— YOUR INSTRUCTIONS —
In the listing below, find each line with the string "rect" and report it.

— RECORD EXTRACTS —
[Start of Attachment]
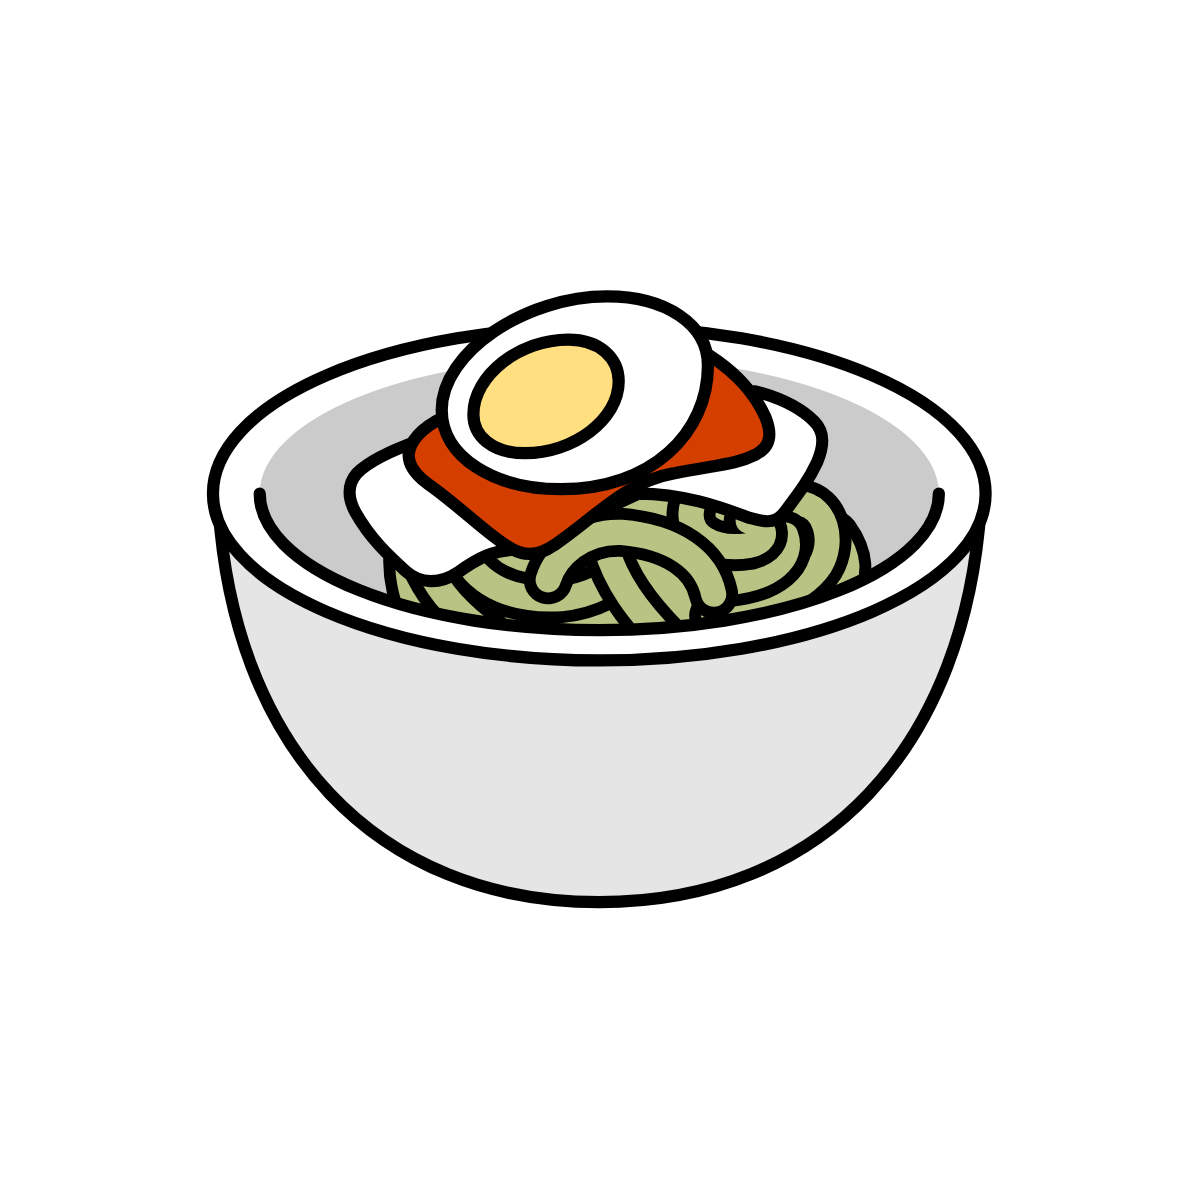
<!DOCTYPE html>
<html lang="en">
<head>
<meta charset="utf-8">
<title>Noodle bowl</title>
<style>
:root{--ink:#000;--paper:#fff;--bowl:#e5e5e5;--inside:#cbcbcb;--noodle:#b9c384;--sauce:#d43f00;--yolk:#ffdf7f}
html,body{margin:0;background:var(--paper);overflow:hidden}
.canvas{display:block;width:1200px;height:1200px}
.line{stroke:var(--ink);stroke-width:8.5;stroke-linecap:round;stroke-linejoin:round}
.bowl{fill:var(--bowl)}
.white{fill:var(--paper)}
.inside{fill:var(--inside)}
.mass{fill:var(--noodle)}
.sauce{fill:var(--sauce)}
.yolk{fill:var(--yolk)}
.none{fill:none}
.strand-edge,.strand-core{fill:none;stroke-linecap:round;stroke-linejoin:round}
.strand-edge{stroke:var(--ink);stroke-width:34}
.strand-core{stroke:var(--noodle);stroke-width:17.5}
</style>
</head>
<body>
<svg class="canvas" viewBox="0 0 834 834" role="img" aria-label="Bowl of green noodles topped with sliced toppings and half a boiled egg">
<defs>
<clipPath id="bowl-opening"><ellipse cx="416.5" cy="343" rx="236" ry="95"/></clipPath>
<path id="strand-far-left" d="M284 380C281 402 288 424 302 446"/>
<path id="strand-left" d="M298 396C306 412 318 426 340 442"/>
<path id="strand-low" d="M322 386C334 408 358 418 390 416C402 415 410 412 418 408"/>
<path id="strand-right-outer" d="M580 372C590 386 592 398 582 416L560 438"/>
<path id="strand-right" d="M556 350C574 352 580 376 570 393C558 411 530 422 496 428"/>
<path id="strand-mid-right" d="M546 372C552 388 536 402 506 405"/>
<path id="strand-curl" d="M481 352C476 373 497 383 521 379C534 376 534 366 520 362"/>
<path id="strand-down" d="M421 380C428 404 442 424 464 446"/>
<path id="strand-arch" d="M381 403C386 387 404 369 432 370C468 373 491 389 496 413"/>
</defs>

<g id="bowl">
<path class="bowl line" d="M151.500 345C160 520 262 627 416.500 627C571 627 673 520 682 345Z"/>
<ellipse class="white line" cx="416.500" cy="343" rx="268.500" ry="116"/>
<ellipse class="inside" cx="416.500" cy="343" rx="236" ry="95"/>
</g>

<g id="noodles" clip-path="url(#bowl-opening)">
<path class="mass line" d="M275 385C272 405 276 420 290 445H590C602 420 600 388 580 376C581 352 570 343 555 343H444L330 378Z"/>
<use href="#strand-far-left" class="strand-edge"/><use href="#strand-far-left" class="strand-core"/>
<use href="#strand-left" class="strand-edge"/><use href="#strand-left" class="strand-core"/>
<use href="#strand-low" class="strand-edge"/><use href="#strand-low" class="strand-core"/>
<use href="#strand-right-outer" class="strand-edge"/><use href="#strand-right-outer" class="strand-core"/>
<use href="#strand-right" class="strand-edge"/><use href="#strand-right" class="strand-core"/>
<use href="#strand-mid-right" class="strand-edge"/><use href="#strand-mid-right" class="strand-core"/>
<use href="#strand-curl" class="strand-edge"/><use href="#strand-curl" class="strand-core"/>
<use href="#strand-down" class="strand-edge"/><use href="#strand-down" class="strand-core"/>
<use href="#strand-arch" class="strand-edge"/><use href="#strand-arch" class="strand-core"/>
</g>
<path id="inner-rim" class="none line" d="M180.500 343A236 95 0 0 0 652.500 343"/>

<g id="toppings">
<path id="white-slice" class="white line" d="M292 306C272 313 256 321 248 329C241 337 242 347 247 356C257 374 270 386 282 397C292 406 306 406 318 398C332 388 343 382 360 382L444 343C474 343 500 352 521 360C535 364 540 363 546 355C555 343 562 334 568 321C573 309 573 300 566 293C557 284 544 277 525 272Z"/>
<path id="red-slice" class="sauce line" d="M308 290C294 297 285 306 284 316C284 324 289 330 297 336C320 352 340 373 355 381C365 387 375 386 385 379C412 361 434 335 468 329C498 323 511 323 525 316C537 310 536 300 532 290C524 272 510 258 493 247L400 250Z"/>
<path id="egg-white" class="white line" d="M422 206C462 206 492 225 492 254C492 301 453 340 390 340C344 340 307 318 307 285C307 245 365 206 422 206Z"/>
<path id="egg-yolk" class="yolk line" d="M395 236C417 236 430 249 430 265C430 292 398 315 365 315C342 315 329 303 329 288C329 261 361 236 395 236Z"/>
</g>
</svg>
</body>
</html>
[End of Attachment]
[Start of Attachment]
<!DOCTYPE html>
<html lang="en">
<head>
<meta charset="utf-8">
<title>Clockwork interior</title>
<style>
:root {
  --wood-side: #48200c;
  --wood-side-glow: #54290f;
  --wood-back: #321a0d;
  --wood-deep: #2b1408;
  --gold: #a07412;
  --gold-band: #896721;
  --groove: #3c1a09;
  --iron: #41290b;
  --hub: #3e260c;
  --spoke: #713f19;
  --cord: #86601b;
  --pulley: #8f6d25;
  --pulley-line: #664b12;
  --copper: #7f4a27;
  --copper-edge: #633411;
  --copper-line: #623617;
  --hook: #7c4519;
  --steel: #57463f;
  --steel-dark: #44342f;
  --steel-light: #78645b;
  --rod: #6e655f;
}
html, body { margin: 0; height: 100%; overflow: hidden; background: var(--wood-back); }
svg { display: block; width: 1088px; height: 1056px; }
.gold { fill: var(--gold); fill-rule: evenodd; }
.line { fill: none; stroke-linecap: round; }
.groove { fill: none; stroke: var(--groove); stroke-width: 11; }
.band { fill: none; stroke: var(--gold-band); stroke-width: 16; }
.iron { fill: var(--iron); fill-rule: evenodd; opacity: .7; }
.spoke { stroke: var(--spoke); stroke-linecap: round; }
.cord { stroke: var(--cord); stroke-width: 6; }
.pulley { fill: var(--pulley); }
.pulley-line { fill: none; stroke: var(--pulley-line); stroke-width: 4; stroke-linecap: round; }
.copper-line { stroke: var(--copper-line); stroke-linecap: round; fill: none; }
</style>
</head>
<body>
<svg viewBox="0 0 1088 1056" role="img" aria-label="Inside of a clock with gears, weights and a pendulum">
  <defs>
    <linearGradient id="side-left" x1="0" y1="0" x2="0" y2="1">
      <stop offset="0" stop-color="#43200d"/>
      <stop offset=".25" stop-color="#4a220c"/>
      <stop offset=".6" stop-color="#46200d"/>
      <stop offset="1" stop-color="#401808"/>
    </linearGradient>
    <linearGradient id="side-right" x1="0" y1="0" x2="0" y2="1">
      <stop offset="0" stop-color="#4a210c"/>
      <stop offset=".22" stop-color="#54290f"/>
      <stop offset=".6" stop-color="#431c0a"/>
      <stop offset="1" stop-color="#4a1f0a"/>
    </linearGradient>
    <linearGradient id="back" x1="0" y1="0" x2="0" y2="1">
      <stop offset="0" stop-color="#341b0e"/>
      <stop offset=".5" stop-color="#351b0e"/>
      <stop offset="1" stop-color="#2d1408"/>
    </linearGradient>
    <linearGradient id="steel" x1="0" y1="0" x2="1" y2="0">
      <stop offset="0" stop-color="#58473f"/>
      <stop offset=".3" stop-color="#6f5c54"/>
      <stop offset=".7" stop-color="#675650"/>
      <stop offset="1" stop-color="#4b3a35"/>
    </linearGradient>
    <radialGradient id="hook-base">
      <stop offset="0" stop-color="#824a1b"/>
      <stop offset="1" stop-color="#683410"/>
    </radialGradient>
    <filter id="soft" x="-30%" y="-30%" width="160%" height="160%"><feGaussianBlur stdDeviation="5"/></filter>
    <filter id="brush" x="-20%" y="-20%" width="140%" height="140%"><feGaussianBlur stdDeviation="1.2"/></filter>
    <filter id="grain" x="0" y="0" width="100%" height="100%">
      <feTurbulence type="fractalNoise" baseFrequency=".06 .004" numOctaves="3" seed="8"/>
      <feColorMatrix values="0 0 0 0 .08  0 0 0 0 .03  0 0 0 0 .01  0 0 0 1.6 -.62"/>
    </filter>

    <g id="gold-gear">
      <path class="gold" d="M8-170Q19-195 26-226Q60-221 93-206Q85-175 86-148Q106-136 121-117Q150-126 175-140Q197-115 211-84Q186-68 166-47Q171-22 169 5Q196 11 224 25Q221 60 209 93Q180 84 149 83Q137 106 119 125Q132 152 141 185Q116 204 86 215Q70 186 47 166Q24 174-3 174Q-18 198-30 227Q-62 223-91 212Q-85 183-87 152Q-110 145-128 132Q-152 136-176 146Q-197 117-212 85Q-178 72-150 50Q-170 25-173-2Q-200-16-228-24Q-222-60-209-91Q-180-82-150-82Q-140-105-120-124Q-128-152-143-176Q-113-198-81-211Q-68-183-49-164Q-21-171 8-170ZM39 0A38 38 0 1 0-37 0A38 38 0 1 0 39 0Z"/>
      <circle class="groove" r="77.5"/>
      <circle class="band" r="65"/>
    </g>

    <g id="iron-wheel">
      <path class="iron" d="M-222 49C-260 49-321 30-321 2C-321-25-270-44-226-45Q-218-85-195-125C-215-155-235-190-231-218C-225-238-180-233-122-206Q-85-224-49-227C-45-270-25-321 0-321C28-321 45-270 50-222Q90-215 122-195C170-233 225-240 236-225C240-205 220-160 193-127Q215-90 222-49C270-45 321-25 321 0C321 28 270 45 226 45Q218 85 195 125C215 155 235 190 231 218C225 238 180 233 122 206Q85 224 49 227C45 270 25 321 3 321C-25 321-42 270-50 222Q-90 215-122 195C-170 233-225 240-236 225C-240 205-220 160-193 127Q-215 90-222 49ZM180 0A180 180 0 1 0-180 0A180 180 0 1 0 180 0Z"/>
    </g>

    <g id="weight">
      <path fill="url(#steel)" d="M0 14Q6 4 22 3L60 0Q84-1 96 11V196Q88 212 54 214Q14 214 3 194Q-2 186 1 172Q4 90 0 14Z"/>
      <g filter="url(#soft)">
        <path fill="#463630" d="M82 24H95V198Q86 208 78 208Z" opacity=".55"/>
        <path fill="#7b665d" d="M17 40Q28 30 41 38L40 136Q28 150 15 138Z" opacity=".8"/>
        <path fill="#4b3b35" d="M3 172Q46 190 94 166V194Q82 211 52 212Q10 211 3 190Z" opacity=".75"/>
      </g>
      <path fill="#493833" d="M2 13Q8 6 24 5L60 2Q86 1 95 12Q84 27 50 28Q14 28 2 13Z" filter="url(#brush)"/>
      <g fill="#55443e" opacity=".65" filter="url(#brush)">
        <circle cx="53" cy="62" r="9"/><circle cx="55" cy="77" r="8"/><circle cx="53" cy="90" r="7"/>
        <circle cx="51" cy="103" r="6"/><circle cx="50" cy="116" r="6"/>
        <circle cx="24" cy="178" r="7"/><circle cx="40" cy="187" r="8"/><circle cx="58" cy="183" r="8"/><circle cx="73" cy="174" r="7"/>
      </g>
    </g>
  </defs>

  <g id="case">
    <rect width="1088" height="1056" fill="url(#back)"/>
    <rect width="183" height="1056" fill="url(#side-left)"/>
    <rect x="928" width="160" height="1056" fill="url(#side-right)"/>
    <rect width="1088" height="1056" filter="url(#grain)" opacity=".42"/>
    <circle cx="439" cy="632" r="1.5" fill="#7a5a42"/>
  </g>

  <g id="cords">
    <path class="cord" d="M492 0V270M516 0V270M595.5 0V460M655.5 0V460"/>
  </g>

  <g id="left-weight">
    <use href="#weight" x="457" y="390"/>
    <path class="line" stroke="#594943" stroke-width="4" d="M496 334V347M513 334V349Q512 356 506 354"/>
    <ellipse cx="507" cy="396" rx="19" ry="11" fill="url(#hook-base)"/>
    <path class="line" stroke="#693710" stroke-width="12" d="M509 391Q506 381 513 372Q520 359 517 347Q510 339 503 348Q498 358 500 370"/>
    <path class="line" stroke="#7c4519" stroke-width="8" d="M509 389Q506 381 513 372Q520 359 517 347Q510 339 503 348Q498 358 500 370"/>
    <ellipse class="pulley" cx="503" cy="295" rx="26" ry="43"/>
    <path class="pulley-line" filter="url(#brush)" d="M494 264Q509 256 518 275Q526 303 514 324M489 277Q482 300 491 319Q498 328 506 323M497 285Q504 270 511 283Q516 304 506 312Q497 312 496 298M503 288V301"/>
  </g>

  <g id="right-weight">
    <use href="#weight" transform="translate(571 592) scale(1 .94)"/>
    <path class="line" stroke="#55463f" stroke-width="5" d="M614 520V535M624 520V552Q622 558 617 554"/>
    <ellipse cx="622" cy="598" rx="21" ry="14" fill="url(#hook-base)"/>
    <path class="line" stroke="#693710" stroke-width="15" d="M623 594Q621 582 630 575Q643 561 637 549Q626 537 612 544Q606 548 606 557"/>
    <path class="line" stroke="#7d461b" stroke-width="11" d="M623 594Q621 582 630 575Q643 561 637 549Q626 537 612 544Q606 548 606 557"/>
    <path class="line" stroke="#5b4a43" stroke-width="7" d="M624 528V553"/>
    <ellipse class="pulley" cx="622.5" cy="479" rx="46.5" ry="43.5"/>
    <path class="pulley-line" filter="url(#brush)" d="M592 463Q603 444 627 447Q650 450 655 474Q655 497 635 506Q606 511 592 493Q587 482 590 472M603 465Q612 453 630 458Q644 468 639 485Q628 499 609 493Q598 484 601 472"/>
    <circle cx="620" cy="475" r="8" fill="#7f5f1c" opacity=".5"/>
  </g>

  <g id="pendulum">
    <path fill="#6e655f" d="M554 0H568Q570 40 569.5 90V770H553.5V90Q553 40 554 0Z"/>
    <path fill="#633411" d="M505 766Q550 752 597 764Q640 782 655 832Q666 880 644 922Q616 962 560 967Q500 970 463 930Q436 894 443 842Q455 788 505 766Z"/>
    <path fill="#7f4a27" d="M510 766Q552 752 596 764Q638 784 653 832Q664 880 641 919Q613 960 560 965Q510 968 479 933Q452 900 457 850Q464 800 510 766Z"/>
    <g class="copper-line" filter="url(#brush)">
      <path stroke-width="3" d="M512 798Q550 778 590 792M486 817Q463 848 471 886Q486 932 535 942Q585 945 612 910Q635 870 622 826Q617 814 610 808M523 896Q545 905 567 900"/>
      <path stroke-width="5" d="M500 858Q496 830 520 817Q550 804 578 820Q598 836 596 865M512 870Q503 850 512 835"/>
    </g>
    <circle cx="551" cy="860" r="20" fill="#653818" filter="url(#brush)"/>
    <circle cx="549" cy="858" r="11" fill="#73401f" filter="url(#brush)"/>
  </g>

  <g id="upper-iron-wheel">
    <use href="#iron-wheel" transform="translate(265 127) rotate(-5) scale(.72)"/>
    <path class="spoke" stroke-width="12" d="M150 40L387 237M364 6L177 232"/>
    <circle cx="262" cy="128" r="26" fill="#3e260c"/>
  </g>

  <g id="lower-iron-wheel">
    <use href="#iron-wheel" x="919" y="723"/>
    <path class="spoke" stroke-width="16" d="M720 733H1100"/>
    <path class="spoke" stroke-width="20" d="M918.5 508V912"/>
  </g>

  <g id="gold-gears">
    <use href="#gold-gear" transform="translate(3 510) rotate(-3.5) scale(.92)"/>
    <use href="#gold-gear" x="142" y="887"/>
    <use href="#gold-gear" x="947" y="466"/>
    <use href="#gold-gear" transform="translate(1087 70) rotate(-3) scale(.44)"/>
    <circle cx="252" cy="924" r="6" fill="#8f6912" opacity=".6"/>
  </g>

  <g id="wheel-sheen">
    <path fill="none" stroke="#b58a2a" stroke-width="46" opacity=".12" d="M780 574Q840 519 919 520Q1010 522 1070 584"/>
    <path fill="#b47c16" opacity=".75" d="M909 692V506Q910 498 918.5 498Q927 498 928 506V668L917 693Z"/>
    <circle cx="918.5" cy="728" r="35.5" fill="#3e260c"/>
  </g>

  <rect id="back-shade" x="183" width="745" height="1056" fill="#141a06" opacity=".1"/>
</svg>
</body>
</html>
[End of Attachment]
[Start of Attachment]
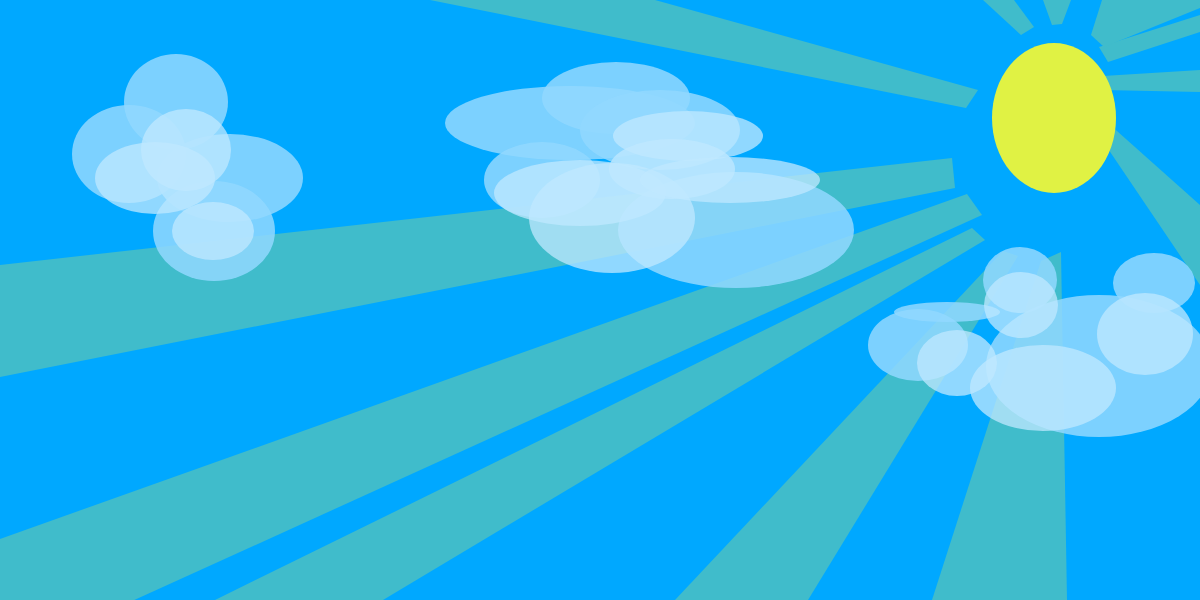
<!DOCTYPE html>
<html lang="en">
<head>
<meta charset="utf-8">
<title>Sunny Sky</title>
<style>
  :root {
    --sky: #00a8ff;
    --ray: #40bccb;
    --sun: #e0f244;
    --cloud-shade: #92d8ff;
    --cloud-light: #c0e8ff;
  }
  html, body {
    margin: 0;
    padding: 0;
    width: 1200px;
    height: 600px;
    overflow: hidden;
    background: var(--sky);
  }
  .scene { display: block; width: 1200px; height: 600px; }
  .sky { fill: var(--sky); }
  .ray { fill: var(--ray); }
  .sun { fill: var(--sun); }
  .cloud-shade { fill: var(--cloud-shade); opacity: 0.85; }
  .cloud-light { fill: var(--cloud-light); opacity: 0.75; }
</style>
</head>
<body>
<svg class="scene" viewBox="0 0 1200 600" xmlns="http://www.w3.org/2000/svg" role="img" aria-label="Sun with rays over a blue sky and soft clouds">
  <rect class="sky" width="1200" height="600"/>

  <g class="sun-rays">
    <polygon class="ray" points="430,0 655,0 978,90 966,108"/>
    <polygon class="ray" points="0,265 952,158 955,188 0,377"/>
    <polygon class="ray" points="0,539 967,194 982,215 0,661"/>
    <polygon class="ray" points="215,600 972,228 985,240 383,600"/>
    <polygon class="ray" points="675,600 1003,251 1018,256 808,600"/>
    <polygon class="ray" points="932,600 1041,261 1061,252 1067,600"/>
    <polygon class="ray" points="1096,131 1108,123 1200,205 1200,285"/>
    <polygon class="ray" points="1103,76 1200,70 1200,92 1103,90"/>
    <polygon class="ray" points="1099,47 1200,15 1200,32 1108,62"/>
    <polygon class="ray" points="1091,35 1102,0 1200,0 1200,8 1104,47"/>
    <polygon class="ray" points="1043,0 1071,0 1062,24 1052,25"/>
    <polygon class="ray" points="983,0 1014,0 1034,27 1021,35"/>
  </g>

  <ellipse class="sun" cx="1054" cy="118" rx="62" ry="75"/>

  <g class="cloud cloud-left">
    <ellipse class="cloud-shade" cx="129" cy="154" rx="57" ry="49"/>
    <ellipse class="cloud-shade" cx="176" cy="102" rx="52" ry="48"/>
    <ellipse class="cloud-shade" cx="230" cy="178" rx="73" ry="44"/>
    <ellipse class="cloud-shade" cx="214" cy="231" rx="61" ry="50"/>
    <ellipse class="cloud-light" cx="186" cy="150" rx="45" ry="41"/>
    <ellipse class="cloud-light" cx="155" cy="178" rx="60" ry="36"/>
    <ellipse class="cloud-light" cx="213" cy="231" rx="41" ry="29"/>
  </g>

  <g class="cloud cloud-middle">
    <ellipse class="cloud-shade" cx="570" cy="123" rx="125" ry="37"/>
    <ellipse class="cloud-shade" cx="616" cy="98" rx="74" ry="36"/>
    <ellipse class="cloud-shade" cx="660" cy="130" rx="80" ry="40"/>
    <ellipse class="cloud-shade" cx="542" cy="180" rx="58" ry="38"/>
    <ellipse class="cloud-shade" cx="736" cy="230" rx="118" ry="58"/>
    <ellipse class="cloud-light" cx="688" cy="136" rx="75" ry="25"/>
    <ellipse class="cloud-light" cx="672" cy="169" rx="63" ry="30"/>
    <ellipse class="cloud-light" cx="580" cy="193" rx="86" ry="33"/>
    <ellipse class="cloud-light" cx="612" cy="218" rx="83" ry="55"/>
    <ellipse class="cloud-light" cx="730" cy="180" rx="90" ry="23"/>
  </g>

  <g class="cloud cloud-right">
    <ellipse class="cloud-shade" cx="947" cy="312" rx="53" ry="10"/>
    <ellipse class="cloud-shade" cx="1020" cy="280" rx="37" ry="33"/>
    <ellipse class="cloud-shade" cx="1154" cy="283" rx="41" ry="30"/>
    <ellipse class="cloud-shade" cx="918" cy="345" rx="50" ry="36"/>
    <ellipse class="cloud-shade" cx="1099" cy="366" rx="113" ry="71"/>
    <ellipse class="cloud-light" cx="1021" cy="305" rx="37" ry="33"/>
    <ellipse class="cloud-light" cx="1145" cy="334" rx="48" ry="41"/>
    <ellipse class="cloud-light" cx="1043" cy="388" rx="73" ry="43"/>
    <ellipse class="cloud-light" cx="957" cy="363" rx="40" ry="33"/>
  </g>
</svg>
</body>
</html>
[End of Attachment]
— YOUR RESPONSE —
    <rect width="1088" height="1056" fill="url(#back)"/>
    <rect width="183" height="1056" fill="url(#side-left)"/>
    <rect x="928" width="160" height="1056" fill="url(#side-right)"/>
    <rect width="1088" height="1056" filter="url(#grain)" opacity=".42"/>
  <rect id="back-shade" x="183" width="745" height="1056" fill="#141a06" opacity=".1"/>
  <rect class="sky" width="1200" height="600"/>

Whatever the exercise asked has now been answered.